ROCKWELL KENT (1882-1971) was one of America’s most famous graphic artists, particularly well-known for his illustrated travel books. SCOTT R. FERRIS is an art historian, former director of the Rockwell Kent Legacies and co-author of Rockwell Kent’s Forgotten Landscapes (1998).
Title:Salamina: Institutions of Social Security and Their ImpactFormat:PaperbackDimensions:378 pages, 8.5 × 6.06 × 1.18 inPublished:October 6, 2003Publisher:Wesleyan University PressLanguage:English

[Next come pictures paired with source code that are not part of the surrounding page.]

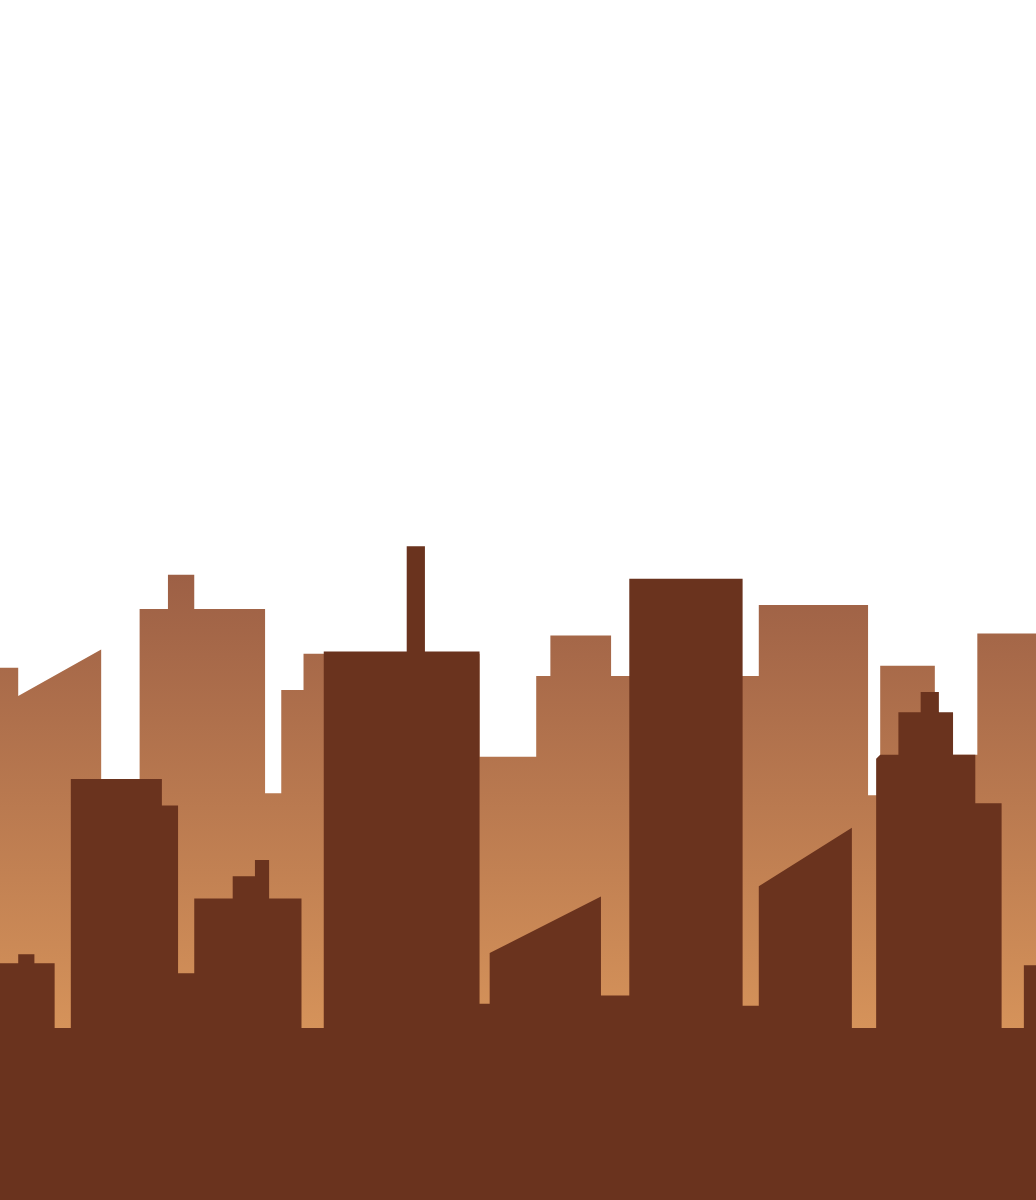
<!DOCTYPE html>
<html lang="en">
<head>
<meta charset="utf-8">
<title>City Skyline</title>
<style>
  :root {
    --sky: #ffffff;
    --skyline-far-top: #9c5f45;
    --skyline-far-bottom: #d6935a;
    --skyline-near: #6a331e;
  }
  html, body {
    margin: 0;
    padding: 0;
    width: 1036px;
    height: 1200px;
    overflow: hidden;
    background: var(--sky);
  }
  .skyline {
    display: block;
    width: 1036px;
    height: 1200px;
  }
  .far-row { fill: url(#far-row-fade); }
  .near-row { fill: var(--skyline-near); }
</style>
</head>
<body>
<svg class="skyline" viewBox="0 0 1024 1186" preserveAspectRatio="none" role="img" aria-label="City skyline silhouette">
  <defs>
    <linearGradient id="far-row-fade" x1="0" y1="560" x2="0" y2="1020" gradientUnits="userSpaceOnUse">
      <stop offset="0" stop-color="var(--skyline-far-top)"/>
      <stop offset="1" stop-color="var(--skyline-far-bottom)"/>
    </linearGradient>
  </defs>

  <path class="far-row" d="M0,660 H18 V688 L100,642 V770 H138 V602 H166 V568 H192 V602 H262 V784 H278 V682 H300 V646 H474 V748 H530 V668 H544 V628 H604 V668 H750 V598 H858 V786 H870 V658 H924 V746 H966 V626 H1024 V1020 H0 Z"/>

  <path class="near-row" d="M0,952 H18 V943 H34 V952 H54 V1016 H70 V770 H160 V796 H176 V962 H192 V888 H230 V866 H252 V850 H266 V888 H298 V1016 H320 V644 H402 V540 H420 V644 H474 V992 H484 V942 L594,886 V984 H622 V572 H734 V994 H750 V876 L842,818 V1016 H866 V750 L870,746 H888 V704 H910 V684 H928 V704 H942 V746 H964 V794 H990 V1016 H1012 V954 H1024 V1186 H0 Z"/>
</svg>
</body>
</html>
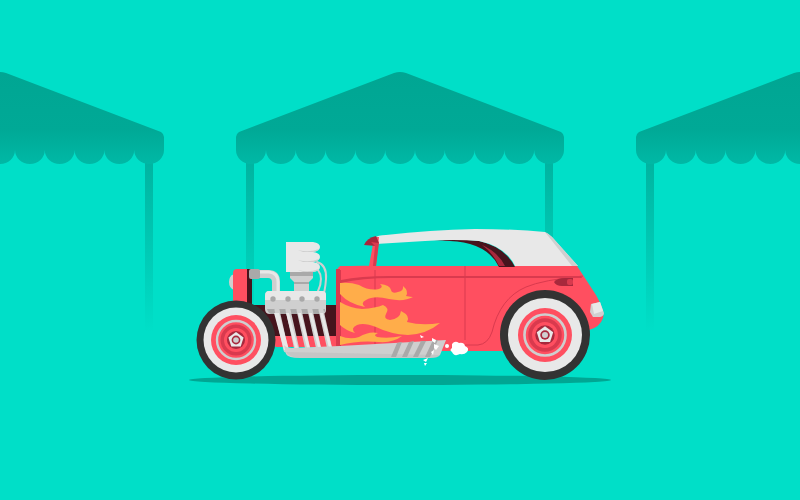
<!DOCTYPE html>
<html lang="en">
<head>
<meta charset="utf-8">
<title>Hot rod at the fair</title>
<style>
  :root {
    --mint: #00dfc8;
    --tent: #00a693;
    --tent-low: #00b5a2;
    --red: #ff4f60;
    --red-deep: #d93a4e;
    --red-dark: #a8283c;
    --maroon: #46141d;
    --flame: #ffad4a;
    --white: #e8e8e8;
    --silver: #cfcfcf;
    --steel: #a9a9a9;
    --tyre: #333333;
  }
  html, body { margin: 0; height: 100%; overflow: hidden; background: var(--mint); }
  .scene { display: block; width: 800px; height: 500px; background: var(--mint); }
  .red { fill: var(--red); }
  .red-deep { fill: var(--red-deep); }
  .red-dark { fill: var(--red-dark); }
  .maroon { fill: var(--maroon); }
  .flame { fill: var(--flame); }
  .white { fill: var(--white); }
  .silver { fill: var(--silver); }
  .steel { fill: var(--steel); }
  .tyre { fill: var(--tyre); }
  .seam { fill: none; stroke: var(--red-deep); stroke-width: 1; }
  .ring { fill: none; stroke: var(--silver); stroke-width: 2.4; }
  .pipe { fill: none; stroke: var(--silver); stroke-linecap: round; stroke-linejoin: round; }
  .smoke { fill: #ffffff; }
  .shadow { fill: var(--tent); }
  .canopy { fill: url(#canopy-shade); }
  .pole { fill: url(#pole-fade); }
</style>
</head>
<body>
<svg class="scene" viewBox="0 0 800 500" role="img" aria-label="Red hot rod with flames parked in front of market tents">
  <defs>
    <linearGradient id="canopy-shade" gradientUnits="userSpaceOnUse" x1="0" y1="72" x2="0" y2="165">
      <stop offset="0" stop-color="#00a693"/>
      <stop offset=".62" stop-color="#00a996"/>
      <stop offset="1" stop-color="#00b9a6"/>
    </linearGradient>
    <linearGradient id="pole-fade" gradientUnits="userSpaceOnUse" x1="0" y1="160" x2="0" y2="332">
      <stop offset="0" stop-color="#00b3a0"/>
      <stop offset="1" stop-color="#00b3a0" stop-opacity="0"/>
    </linearGradient>

    <g id="tent">
      <rect class="pole" x="246" y="155" width="8" height="177"/>
      <rect class="pole" x="545" y="155" width="8" height="177"/>
      <path class="canopy" d="M236 137Q236 134 239 132L394 73Q400 71 406 73L561 132Q564 134 564 137V150
        a14.9 14 0 0 1 -29.8 0a14.9 14 0 0 1 -29.8 0a14.9 14 0 0 1 -29.8 0a14.9 14 0 0 1 -29.8 0
        a14.9 14 0 0 1 -29.8 0a14.9 14 0 0 1 -29.8 0a14.9 14 0 0 1 -29.8 0a14.9 14 0 0 1 -29.8 0
        a14.9 14 0 0 1 -29.8 0a14.9 14 0 0 1 -29.8 0a14.9 14 0 0 1 -30 0Z"/>
    </g>

    <g id="hub">
      <circle class="red" r="25"/>
      <circle class="ring" r="19"/>
      <circle class="red-deep" r="15.5"/>
      <circle class="red" r="12"/>
      <circle class="red-dark" r="9"/>
      <polygon class="white" points="0,-8 7.6,-2.5 4.7,6.5 -4.7,6.5 -7.6,-2.5"/>
      <circle class="red-dark" r="4.4"/>
      <circle class="silver" r="2.8"/>
    </g>

    <path id="header-pipe" class="pipe" stroke-width="5" stroke-linecap="butt" d="M277 310L286 350"/>
  </defs>

  <g id="tents">
    <use href="#tent" x="-400"/>
    <use href="#tent"/>
    <use href="#tent" x="400"/>
  </g>

  <ellipse class="shadow" cx="400" cy="380" rx="211" ry="5"/>

  <g id="hot-rod">
    <g id="engine-bay">
      <rect class="maroon" x="247" y="305" width="94" height="33"/>
      <path class="red" d="M262 336H341V347H276Z"/>
    </g>

    <g id="grille">
      <path class="silver" d="M234 274Q229 276 229 282T234 290Z"/>
      <path class="red" d="M233 273Q233 269 237 269H248V304H233Z"/>
      <rect class="maroon" x="247" y="269" width="5" height="36"/>
    </g>

    <g id="engine">
      <path class="pipe" stroke-width="8" stroke-linecap="butt" d="M253 274H268Q276 274 276 282V292"/>
      <path class="pipe" stroke="#fff" style="stroke:var(--white)" stroke-width="3" stroke-linecap="butt" d="M260 272H269Q278 273 278 282V292"/>
      <rect class="steel" x="249" y="269" width="11" height="10" rx="2"/>
      <path class="pipe" stroke-width="2" d="M317 262Q327 265 326 279T322 298M318 270Q324 278 318 291"/>
      <path class="silver" d="M290 271H313V278L309 282V292H294V282L290 278Z"/>
      <path class="steel" d="M290 272H313V276H290ZM294 282H309V284H294Z"/>
      <path class="white" d="M286 242H313Q320 243 320 247T313 252Q320 253 320 257T313 262Q320 263 320 267T313 272H286Z"/>
      <path class="silver" d="M298 250Q309 253 319 249Q317 252 312 252H303ZM298 260Q309 263 319 259Q317 262 312 262H303ZM298 270Q309 273 319 269Q317 272 312 272H303Z"/>
      <path class="silver" d="M269 291H322Q326 291 326 295V310Q326 314 322 314H270Q265 314 265 309V296Q265 291 269 291Z"/>
      <path class="white" d="M269 291H322Q326 291 326 295V300H265V296Q265 291 269 291Z"/>
      <g class="steel">
        <circle cx="273" cy="299" r="2.7"/>
        <circle cx="288" cy="299" r="2.7"/>
        <circle cx="302" cy="299" r="2.7"/>
        <circle cx="317" cy="299" r="2.7"/>
      </g>
      <path class="steel" d="M267 309H325Q325 314 321 314H271Q268 313 267 309Z"/>
    </g>

    <g id="body">
      <path class="red" d="M340 266H577Q585 278 596 295Q605 311 603 318Q600 327 589 330L545 340L506 351H440L337 346V272Q337 268 340 266Z"/>
      <path class="red-deep" d="M336 269H341V346H336Z"/>
      <path class="red-deep" d="M341 280Q360 276 390 276H581L582 278H392Q362 278 341 283Z"/>
      <path class="seam" d="M375 268V345M465 266V340M465 345H478Q488 344 492 332Q500 298 526 287Q542 280 583 276"/>
      <path class="red-dark" d="M554 282Q557 278 565 278H573V286H562Q556 286 554 282Z"/>
      <rect class="red-deep" x="567" y="279" width="6" height="6" rx="2"/>
      <path class="silver" d="M591 304L600 302L604 313Q604 316 600 317L593 317L590 312Z"/>
      <path class="white" d="M592 304L600 302L603 311L594 314Z"/>
    </g>

    <g id="flames" class="flame">
      <path d="M340 283Q350 282 359 285Q369 291 379 289Q384 287 380 284Q390 285 391 290Q392 294 398 292Q404 291 403 286Q409 291 406 296Q411 297 413 297Q404 302 389 299Q374 295 366 300Q360 303 365 307Q349 304 340 294Z"/>
      <path d="M340 302Q350 308 362 309Q376 308 383 305Q390 308 386 314Q383 319 390 320Q400 319 401 311Q411 316 407 322Q422 326 440 323Q427 334 408 335Q390 334 376 327Q364 322 357 325Q350 328 355 333Q345 330 340 325Z"/>
      <path d="M340 336Q350 340 359 337Q369 331 378 333Q373 335 377 337Q388 339 402 336Q393 343 379 342Q359 340 340 345Z"/>
    </g>

    <g id="roof">
      <path class="maroon" d="M434 241Q456 238 479 241Q505 247 515 267H499Q491 250 470 244Q455 240 434 241Z"/>
      <path class="red-dark" d="M482 245Q498 252 505 266H499Q493 253 482 245Z"/>
      <path class="white" d="M374 238Q378 235 386 235Q430 230 475 229Q515 229 545 232Q549 234 552 237L578 266H515Q506 247 479 241Q455 239 425 241L376 244Z"/>
      <path class="silver" d="M545 232Q549 234 552 237L578 266H572Z"/>
      <path class="red" d="M375 237H379L376 266H369L373 244Z"/>
      <path class="red-dark" d="M364 245Q367 238 376 236L379 243L376 246Z"/>
      <path class="red-deep" d="M371 242L379 243L376 266H373L375 246Z"/>
      <path class="red" d="M340 267Q355 265 378 266V270H340Z"/>
    </g>

    <g id="exhaust">
      <use href="#header-pipe"/>
      <use href="#header-pipe" x="11"/>
      <use href="#header-pipe" x="22"/>
      <use href="#header-pipe" x="33"/>
      <use href="#header-pipe" x="44"/>
      <path class="white" d="M274 313H279L289 350H284ZM286 313H289L298 348H295ZM298 313H301L310 348H307ZM309 313H312L321 348H318ZM320 313H323L332 348H329Z"/>
      <path class="silver" d="M284 345Q286 348 292 348L340 346L394 343L446 340L440 355Q438 358 430 358H300Q288 358 286 354Z"/>
      <path class="steel" d="M286 352Q289 357 299 358H430Q438 358 440 355Z" opacity=".25"/>
      <path class="steel" d="M397 343L402 342L396 357H391ZM409 342L414 341L407 357H402ZM421 341L426 341L418 357H413ZM433 340L438 340L430 357H425Z"/>
    </g>

    <g id="smoke" class="smoke">
      <path d="M452 344Q455 340 459 343Q464 342 465 346Q470 348 467 352Q464 355 460 354Q454 357 452 352Q449 350 452 348Z"/>
      <circle cx="447" cy="346" r="2"/>
      <path d="M432 338L436 340L435 343L432 341ZM434 344L439 346L436 350L434 348ZM423 360L428 358L426 362ZM431 352L434 350L433 355ZM424 363L427 363L425 366ZM420 335L424 337L421 338Z"/>
    </g>

    <g id="front-wheel">
      <circle class="tyre" cx="236" cy="340" r="39.5"/>
      <circle class="white" cx="236" cy="340" r="32.5"/>
      <use href="#hub" transform="translate(236 340)"/>
    </g>

    <g id="rear-wheel">
      <circle class="tyre" cx="545" cy="335" r="45"/>
      <circle class="white" cx="545" cy="335" r="37"/>
      <use href="#hub" transform="translate(545 335) scale(1.08)"/>
    </g>
  </g>
</svg>
</body>
</html>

The following ISBNs are associated with this title:

ISBN - 10:0819566772

ISBN - 13:9780819566775


Editorial Reviews

“Kent’s chatty and familiar style has the advantage of presenting places and people in an unforgettably vivid manner.”—Saturday Review